To change the conversation, you need two things to happen. One is to properly understand what services there are in the marketplace that can help a customer. This requires upskilling and retraining. Of course, the worry is that this training comes with a huge opportunity cost.
CloudBlue offers white-label acceleration service agents who "can talk in the local language and sit within a telco" but understand the new sales requirements.
"For example, when it comes to cybersecurity or AI, it's a very different sales cycle, sales mindset, and sales speed," said YiLun.
So, while the telco upskills and retrains its sales team, the acceleration services can jumpstart the sales conversion process. They can hand over and share their knowledge to the original salesforce at a certain point.
The second thing that needs to happen is a shift in the sales mindset away from simply selling cloud services. "In this day and age, anything can be turned into a subscription-based service. So telcos need to move away from associating digital services to just cloud," says YiLun.
Such a shift allows telcos to help companies drive innovation and explore new areas like insurance as a service. It also allows them to get deeper into the AI ecosystem and not be seen as a commoditized infrastructure solutions provider.
The case for grit
Telcos need to transform if they want to remain relevant.
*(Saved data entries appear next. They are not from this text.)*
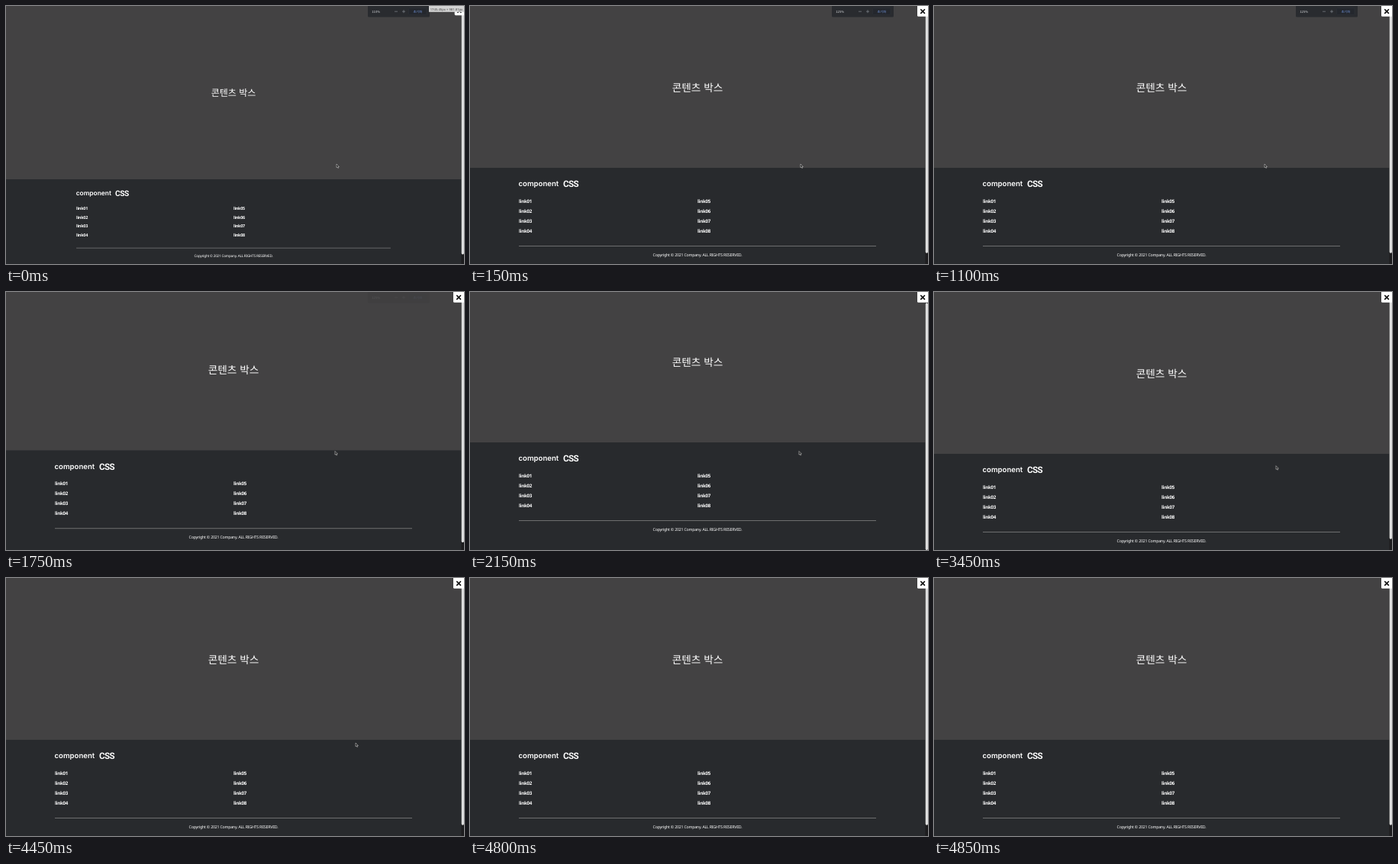
Write an HTML page that moves like this. It is 600 px wide and 338 px high and loops after 5 s.

```html
<!DOCTYPE html>
<html lang="ko">
<head>
<meta charset="utf-8">
<title>component CSS</title>
<style>
html, body { margin: 0; width: 100%; height: 100%; overflow: hidden; background: #434243; }
svg { display: block; width: 100%; height: 100%; }
text { fill: #fff; text-rendering: geometricPrecision; font-family: "Noto Sans", "Open Sans", sans-serif; }
.title { font: 500 13.67px "Noto Sans CJK KR", "Noto Sans CJK", sans-serif; text-anchor: middle; }
.brand { font: 600 9.6px Inter, sans-serif; }
.brand-bold { font: 700 11.6px Roboto, sans-serif; letter-spacing: -.6px; }
.link { font-size: 6.2px; font-weight: 600; letter-spacing: -.3px; }
.copy { font-size: 5.3px; font-weight: 500; letter-spacing: -.25px; text-anchor: middle; }
.zoom text { font: 400 4.2px "Noto Sans CJK KR", "Noto Sans CJK", sans-serif; fill: #d8dade; }
.zoom .reset { fill: #7398e0; text-anchor: middle; }
.size text { font-size: 4.2px; fill: #444; text-anchor: middle; }
</style>
</head>
<body>
<svg viewBox="0 0 600 338" preserveAspectRatio="none">
  <rect width="600" height="338" fill="#434243"/>
  <g id="content"><text class="title" y="5.5">콘텐츠 박스</text></g>
  <rect id="footerBg" width="600" height="160" fill="#282a2d"/>
  <g id="footer">
    <text class="brand" x="-234.5" y="24.2">component</text>
    <text class="brand-bold" x="-176" y="25.2">CSS</text>
    <g id="links"></g>
    <rect x="-234" y="102" width="468" height=".7" fill="#8c8c8c"/>
    <text class="copy" y="115.9">Copyright © 2021 Company. ALL RIGHTS RESERVED.</text>
  </g>
  <rect x="596.5" width="3.5" height="338" fill="#1d1d1f"/>
  <rect id="thumb" x="596.7" width="3.3" rx="1.6" fill="#dedede"/>
  <g id="close">
    <path d="M0 0H-14V12.3Q-14 13.8-12.5 13.8H0Z" fill="#fff"/>
    <path d="M-9.7 4.3L-4.1 9.9M-4.1 4.3L-9.7 9.9" stroke="#000" stroke-width="1.5"/>
  </g>
  <g id="zoom" class="zoom">
    <path d="M474 0H555V13Q555 14.5 553.5 14.5H475.5Q474 14.5 474 13Z" fill="#292b2f"/>
    <text id="percent" x="479.3" y="8.7"></text>
    <path d="M509 7.2H513M519 7.2H523M521 5.2V9.2" stroke="#8f949a" stroke-width=".6"/>
    <rect x="527.5" y="2.8" width="23.5" height="8.6" rx="1.3" fill="#24272d" stroke="#34383f" stroke-width=".4"/>
    <text class="reset" x="539.3" y="8.7">초기화</text>
  </g>
  <g id="size" class="size">
    <rect x="554" width="46" height="7.8" fill="#d3d3d3"/>
    <text x="577" y="5.5">1745.45px × 981.81px</text>
  </g>
  <path id="cursor" d="M0 0V4.7L1.1 3.8L1.9 5.5L2.7 5.1L2 3.5H3.4Z" fill="#1b1b1b" stroke="#ddd" stroke-width=".5"/>
</svg>
<script>
const LOOP = 5000, STEP = 50, VIEW = 338, MIDDLE = 298, FOOTER_HEIGHT = 141, SCROLL = 15;
const $ = id => document.getElementById(id);
const move = (id, x, y, scale = 1) =>
  $(id).setAttribute('transform', `translate(${x} ${y}) scale(${scale})`);

const progress = (t, from, to) => Math.min(1, Math.max(0, (t - from) / (to - from)));
const ease = (t, from, to) => {
  const p = progress(t, from, to);
  return p < .5 ? 4 * p ** 3 : 1 - 4 * (1 - p) ** 3;
};

// Cursor movements, each added to the ones before.
const glides = [
  { from: 1100, to: 1200, dx: -2, dy: 1.5 },
  { from: 2150, to: 2800, dx: 15, dy: 25.5 },
  { from: 3350, to: 3650, dx: 6, dy: -19 },
  { from: 4400, to: 4450, dx: 6, dy: 1 },
  { from: 4450, to: 4600, dx: 143, dy: 6 }
];

for (let i = 0; i < 8; i++) {
  const link = document.createElementNS('http://www.w3.org/2000/svg', 'text');
  link.setAttribute('class', 'link');
  link.setAttribute('x', i < 4 ? -234 : 0);
  link.setAttribute('y', 45.7 + i % 4 * 13);
  link.textContent = `link0${i + 1}`;
  $('links').append(link);
}

function drawPage(t, zoomed) {
  const scale = zoomed ? 1 : .88;
  const top = zoomed ? 212 : 227;
  const scroll = SCROLL * (ease(t, 1640, 1900) - ease(t, 2740, 3040));
  const pageHeight = top + FOOTER_HEIGHT * scale;
  move('content', MIDDLE, top / 2 - scroll, scale);
  move('footer', MIDDLE, top - scroll, scale);
  move('footerBg', 0, top - scroll);
  move('close', 600, 0, scale);
  $('thumb').setAttribute('y', scroll * VIEW / pageHeight);
  $('thumb').setAttribute('height', VIEW * VIEW / pageHeight);
}

function drawOverlays(t, zoomed) {
  const fade = .9 * progress(t, 1100, 1200) + .1 * progress(t, 1750, 1900);
  $('zoom').setAttribute('opacity', 1 - fade);
  $('percent').textContent = zoomed ? '125%' : '110%';
  $('size').setAttribute('visibility', zoomed ? 'hidden' : 'visible');

  let x = 433, y = 207;
  for (const { from, to, dx, dy } of glides) {
    const p = progress(t, from, to);
    x += dx * p;
    y += dy * p;
  }
  move('cursor', x, y);
}

const start = performance.now();
function tick() {
  const elapsed = (performance.now() - start) % LOOP;
  const t = Math.floor(elapsed / STEP) * STEP;
  const zoomed = t >= STEP;
  drawPage(t, zoomed);
  drawOverlays(t, zoomed);
  requestAnimationFrame(tick);
}
tick();
</script>
</body>
</html>
```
Yet, there are two areas where YiLun sees them often struggling.
The first is that they need to change their risk-averse mindset. YiLun notes that many telcos in the region take a wait-and-see approach. Often, they wait for other telcos to take this route before taking it themselves.
"That's because they think they can afford to (wait). But it also leaves you open for disruption. So, unless you disrupt yourself, someone will," says YiLun.
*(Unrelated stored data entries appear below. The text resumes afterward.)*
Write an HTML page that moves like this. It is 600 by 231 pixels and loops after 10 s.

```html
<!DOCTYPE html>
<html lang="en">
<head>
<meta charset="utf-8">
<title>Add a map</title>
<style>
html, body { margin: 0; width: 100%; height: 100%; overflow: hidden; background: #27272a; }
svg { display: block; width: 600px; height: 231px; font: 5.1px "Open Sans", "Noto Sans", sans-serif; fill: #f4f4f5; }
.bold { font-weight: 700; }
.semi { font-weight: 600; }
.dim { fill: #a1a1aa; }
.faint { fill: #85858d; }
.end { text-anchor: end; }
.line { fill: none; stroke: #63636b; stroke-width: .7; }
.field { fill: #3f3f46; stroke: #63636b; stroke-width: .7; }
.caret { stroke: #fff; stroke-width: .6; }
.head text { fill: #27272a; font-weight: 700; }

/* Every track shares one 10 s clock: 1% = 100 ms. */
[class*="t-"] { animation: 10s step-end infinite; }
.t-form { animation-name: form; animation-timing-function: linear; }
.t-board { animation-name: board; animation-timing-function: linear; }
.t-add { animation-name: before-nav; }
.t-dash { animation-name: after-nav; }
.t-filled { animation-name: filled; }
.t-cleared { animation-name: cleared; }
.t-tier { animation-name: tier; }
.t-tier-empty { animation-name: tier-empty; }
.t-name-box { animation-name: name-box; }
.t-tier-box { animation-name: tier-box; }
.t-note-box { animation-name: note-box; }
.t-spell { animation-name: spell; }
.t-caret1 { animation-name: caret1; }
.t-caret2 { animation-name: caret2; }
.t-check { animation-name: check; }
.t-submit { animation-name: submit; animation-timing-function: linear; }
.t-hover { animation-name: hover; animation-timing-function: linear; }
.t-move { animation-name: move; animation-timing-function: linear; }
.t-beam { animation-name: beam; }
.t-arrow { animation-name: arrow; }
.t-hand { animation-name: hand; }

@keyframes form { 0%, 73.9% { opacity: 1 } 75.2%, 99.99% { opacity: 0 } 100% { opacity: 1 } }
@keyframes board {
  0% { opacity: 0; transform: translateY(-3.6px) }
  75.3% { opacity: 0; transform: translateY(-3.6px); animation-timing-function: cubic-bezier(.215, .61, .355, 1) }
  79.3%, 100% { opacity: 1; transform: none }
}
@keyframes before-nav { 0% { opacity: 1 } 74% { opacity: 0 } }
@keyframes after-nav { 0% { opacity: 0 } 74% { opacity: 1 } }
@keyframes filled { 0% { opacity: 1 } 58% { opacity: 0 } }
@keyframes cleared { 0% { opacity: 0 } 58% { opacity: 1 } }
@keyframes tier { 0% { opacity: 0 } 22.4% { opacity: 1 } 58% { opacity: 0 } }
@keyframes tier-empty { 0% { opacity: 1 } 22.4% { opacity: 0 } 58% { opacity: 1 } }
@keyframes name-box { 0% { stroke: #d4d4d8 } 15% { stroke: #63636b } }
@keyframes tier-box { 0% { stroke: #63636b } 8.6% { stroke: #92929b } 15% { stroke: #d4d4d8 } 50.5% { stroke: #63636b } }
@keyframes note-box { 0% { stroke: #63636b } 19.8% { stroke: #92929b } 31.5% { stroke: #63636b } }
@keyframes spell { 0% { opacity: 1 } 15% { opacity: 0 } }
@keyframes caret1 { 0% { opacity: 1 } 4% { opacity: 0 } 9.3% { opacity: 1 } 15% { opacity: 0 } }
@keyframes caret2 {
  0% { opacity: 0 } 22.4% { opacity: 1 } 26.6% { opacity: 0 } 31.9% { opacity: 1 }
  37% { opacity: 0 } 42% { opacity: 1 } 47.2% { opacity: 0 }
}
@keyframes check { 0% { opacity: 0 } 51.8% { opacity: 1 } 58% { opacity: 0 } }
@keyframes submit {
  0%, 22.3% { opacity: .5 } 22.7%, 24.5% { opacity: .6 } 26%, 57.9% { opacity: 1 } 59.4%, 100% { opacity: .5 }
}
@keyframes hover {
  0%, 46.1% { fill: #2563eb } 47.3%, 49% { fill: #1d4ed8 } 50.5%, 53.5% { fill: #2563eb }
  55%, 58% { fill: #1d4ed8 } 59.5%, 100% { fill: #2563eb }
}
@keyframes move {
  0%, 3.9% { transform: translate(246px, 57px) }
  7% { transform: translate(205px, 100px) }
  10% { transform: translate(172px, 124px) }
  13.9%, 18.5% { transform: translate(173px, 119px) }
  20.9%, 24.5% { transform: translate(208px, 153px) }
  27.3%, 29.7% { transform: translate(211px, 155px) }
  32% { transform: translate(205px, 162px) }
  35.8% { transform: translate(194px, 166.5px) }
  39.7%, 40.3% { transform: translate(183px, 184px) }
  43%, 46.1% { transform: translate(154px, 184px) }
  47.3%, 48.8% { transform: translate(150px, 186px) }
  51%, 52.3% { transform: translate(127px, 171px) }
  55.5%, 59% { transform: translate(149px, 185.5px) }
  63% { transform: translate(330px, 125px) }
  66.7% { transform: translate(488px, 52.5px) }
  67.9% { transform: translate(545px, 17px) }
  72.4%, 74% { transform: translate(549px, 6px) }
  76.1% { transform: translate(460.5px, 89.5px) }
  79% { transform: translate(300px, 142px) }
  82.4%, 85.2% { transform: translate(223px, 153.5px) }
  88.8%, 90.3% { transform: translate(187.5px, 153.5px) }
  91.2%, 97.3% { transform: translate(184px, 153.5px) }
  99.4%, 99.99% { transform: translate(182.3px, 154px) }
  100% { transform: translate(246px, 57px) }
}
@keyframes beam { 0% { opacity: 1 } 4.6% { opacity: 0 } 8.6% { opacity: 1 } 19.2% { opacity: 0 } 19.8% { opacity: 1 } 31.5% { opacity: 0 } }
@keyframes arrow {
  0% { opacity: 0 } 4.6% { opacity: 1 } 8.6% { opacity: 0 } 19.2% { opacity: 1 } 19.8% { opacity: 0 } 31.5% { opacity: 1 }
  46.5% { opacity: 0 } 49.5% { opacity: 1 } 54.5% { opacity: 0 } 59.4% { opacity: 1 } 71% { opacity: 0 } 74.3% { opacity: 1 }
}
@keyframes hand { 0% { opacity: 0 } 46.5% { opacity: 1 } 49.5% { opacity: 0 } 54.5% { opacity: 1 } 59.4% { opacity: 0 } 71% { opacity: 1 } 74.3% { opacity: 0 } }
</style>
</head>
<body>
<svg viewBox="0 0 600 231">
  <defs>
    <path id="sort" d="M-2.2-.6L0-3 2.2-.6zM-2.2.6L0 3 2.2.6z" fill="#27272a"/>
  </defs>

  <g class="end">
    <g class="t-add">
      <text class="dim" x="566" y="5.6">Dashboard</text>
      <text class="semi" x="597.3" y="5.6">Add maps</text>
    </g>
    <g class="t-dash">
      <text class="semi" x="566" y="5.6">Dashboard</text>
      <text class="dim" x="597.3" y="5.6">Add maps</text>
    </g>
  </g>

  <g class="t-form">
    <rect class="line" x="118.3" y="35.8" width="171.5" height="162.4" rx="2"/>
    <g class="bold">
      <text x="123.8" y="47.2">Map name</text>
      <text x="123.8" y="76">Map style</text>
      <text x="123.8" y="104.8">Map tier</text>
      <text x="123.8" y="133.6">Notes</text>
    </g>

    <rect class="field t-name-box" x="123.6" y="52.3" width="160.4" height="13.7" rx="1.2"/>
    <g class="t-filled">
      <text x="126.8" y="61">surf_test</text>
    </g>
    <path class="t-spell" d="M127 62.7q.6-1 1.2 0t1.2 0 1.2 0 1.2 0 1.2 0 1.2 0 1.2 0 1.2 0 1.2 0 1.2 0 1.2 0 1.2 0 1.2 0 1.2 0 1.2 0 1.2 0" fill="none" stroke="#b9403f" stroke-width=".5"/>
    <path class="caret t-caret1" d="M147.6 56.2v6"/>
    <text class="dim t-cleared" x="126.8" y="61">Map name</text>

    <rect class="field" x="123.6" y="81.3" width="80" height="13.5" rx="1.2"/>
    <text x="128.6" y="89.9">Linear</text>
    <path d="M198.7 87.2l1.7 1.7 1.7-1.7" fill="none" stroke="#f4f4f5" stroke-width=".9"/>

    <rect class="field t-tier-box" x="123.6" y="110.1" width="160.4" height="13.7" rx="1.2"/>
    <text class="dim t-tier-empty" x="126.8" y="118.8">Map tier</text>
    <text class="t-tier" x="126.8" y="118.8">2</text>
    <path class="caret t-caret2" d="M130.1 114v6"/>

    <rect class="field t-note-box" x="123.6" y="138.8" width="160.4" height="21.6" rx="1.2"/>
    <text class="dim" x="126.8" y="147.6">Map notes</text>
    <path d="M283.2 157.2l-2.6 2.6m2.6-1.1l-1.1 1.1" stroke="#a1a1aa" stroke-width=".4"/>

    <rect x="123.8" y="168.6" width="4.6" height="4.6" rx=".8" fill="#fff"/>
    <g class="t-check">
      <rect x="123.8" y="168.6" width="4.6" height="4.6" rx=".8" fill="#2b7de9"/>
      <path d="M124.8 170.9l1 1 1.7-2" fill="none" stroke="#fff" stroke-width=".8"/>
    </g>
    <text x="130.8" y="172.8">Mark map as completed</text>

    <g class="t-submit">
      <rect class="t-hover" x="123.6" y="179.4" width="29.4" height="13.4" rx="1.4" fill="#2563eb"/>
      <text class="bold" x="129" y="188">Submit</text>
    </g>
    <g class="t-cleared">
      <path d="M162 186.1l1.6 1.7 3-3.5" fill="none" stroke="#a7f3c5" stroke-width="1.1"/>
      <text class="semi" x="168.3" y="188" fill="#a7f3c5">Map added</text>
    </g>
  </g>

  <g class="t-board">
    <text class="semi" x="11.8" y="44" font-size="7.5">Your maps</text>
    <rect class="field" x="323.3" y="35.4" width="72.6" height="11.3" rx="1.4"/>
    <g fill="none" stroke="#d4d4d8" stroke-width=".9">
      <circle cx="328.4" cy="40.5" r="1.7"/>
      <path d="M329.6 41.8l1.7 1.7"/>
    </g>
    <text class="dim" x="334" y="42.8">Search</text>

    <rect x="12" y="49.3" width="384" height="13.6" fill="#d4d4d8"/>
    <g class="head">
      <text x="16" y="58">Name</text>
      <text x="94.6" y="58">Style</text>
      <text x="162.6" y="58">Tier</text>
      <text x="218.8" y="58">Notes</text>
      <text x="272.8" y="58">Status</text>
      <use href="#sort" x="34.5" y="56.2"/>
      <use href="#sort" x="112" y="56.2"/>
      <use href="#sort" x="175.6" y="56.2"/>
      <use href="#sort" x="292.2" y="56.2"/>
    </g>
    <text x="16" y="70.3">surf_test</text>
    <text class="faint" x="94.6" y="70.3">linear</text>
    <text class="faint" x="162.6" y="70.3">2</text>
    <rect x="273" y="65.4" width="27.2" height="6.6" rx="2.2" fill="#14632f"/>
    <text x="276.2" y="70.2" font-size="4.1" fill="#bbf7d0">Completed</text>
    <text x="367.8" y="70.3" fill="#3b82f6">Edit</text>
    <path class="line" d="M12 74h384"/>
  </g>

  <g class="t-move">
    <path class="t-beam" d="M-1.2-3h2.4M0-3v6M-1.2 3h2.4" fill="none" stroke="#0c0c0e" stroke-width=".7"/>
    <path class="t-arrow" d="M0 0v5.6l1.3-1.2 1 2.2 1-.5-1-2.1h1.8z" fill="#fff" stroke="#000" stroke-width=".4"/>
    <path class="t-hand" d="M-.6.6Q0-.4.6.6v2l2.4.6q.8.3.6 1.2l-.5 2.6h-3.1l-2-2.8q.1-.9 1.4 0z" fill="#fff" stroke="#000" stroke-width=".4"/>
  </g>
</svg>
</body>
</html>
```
The second area is to understand why the sales conversions are not meeting expectations.
"Part of the reason is diluted user experience," says YiLun.
Yet, telcos often do not equate diluted user experience from creating a single procurement channel to their marketplace.
The conventional way of thinking is to kill the channel if it does not contribute to the expected bottom line.
"Yet, (the limited success) does tell you that there is customer demand, just that (the telco) was not able to service them well enough," says YiLun.
So, instead of killing the channel, YiLun is asking telcos to stick it out and invest in transitioning from Generation One to Generation Two.
It's a journey that CloudBlue is staking its future on.
Image credit: iStockphoto/YakubovAlim